This chapter includes the following articles.
Like many sectors in the country, construction has had more than its fair share of challenges in recent years. Yet in spite of the downside risks, the prospects for the building industry have not been brighter for decades. Continuation of new cities around Cairo, complete with offices and shopping malls, plans for 1m new affordable homes in the social housing segment, the expansion of the Suez Canal, the development of 75,000 sq km of land on either side of the canal for industry and myriad other infrastructure schemes are turning Egypt into a hive of activity. The ambitiousness underpinning the construction plans – as well as the country’s finances – is certainly impressive, but project delivery will be crucial in sustaining the momentum, particularly given the externalities, such as job creation, that the country’s construction sector provides. After a sharp decline in real estate activity in 2011, the market has bounced back and many companies should see full-year figures for 2014 return to pre-revolution levels. The residential market was the strongest-performing sector in Cairo in the third quarter of 2014, with sales recovering ahead of rents in most locations as confidence returns. Going forward, the type and balance of future developments will almost certainly change to better meet the needs of a greater number of Egyptians. The 1m-home housing project could well see its completion date slip in face of the practicalities of producing so many units in an atmosphere where there is huge pressure on resources. Even so, with so many programmes being pushed by the government in all sectors of the economy, in a decade Egypt could look a very different country than that on display today.

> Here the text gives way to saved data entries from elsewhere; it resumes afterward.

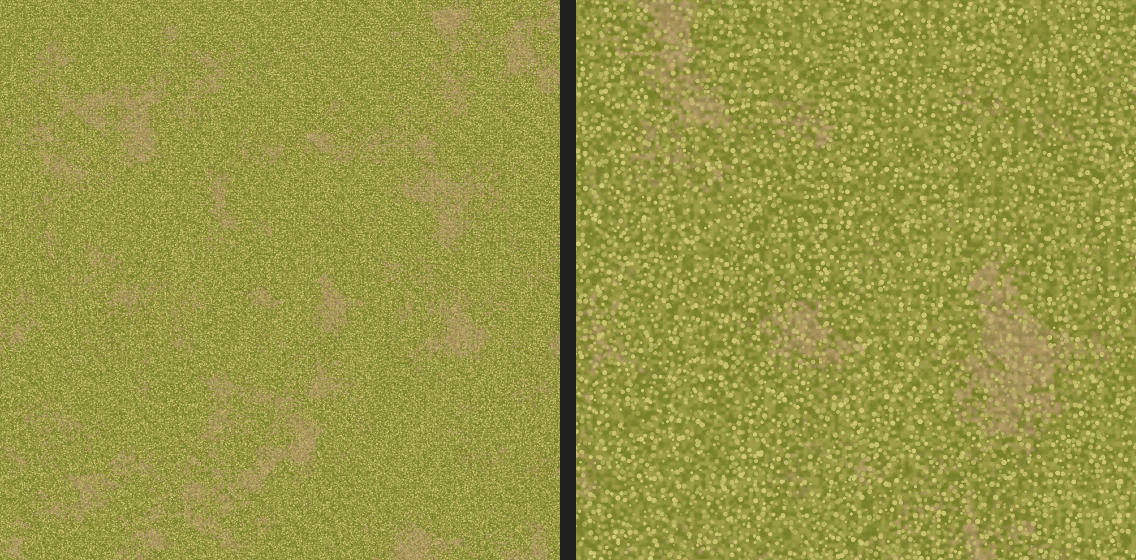
Left, the full canvas; right, a detail of the centre.
Reproduce this texture procedurally as a Shadertoy shader.

```glsl
// Dry grass seen from above: fine olive grain sprinkled with pale straw specks,
// broken by small ragged patches of tan soil with a darker green fringe.
// Value noise makes the grain, fbm the patches, jittered dots the specks.

const vec3 GRASS_DARK  = vec3(0.475, 0.505, 0.165);
const vec3 GRASS_LIGHT = vec3(0.625, 0.62, 0.285);
const vec3 SOIL_DARK   = vec3(0.60, 0.52, 0.33);
const vec3 SOIL_LIGHT  = vec3(0.76, 0.65, 0.47);
const vec3 STRAW       = vec3(0.84, 0.81, 0.48);

const float GRAIN_CELLS = 430.0;
const float SPECK_CELLS = 285.0;
const float PATCH_CELLS = 14.0;

float hash(vec2 p) {
    return fract(sin(dot(p, vec2(127.1, 311.7))) * 43758.5453);
}

float valueNoise(vec2 p) {
    vec2 cell = floor(p);
    vec2 f = fract(p);
    f = f * f * (3.0 - 2.0 * f);
    float low  = mix(hash(cell), hash(cell + vec2(1, 0)), f.x);
    float high = mix(hash(cell + vec2(0, 1)), hash(cell + vec2(1, 1)), f.x);
    return mix(low, high, f.y);
}

float fbm(vec2 p, float gain) {
    float sum = 0.0, total = 0.0, weight = 1.0;
    for (int i = 0; i < 5; i++) {
        sum += weight * valueNoise(p);
        total += weight;
        weight *= gain;
        p = mat2(0.8, 0.6, -0.6, 0.8) * p * 2.03 + 17.3;
    }
    return sum / total;
}

// Coverage by scattered round specks of varied size and strength.
float specks(vec2 p, float density, float edge) {
    vec2 home = floor(p);
    float cover = 0.0;
    for (int y = -1; y <= 1; y++) {
        for (int x = -1; x <= 1; x++) {
            vec2 cell = home + vec2(x, y);
            vec2 jitter = vec2(hash(cell + 3.1), hash(cell + 7.7));
            float radius = mix(0.2, 0.46, hash(cell + 12.9));
            float strength = mix(0.35, 1.0, hash(cell + 21.3));
            float present = step(hash(cell + 33.7), density);
            float dist = length(p - cell - jitter);
            float dotMask = 1.0 - smoothstep(radius - edge, radius + edge, dist);
            cover = max(cover, dotMask * strength * present);
        }
    }
    return cover;
}

void mainImage(out vec4 fragColor, in vec2 fragCoord) {
    vec2 uv = fragCoord / iResolution.y;
    float pixel = 1.0 / iResolution.y;

    // Fine grain and the broad field that places the patches
    float grain = valueNoise(uv * GRAIN_CELLS);
    float soilGrain = valueNoise(uv * GRAIN_CELLS * 0.8 + 51.7);
    float field = fbm(uv * PATCH_CELLS + 4.6, 0.66);

    // Grass, a little darker around the soil
    vec3 color = mix(GRASS_DARK, GRASS_LIGHT, smoothstep(0.1, 0.9, grain));
    float fringe = smoothstep(0.50, 0.62, field);
    color *= mix(vec3(1.0), vec3(0.97, 0.975, 0.92), fringe);

    // Soil shows through grain by grain
    float soil = smoothstep(0.56, 0.74, field + 0.28 * (soilGrain - 0.5));
    color = mix(color, mix(SOIL_DARK, SOIL_LIGHT, grain), 0.78 * soil);

    // Straw specks, fainter over soil
    float straw = specks(uv * SPECK_CELLS, 0.64, 0.5 * pixel * SPECK_CELLS);
    color = mix(color, STRAW, straw * mix(0.95, 0.65, soil));

    fragColor = vec4(color, 1.0);
}
```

This chapter contains interviews with Osama Bishai, CEO, Orascom Construction Industries and Iyad Malas, CEO, Majid Al Futtaim Holding.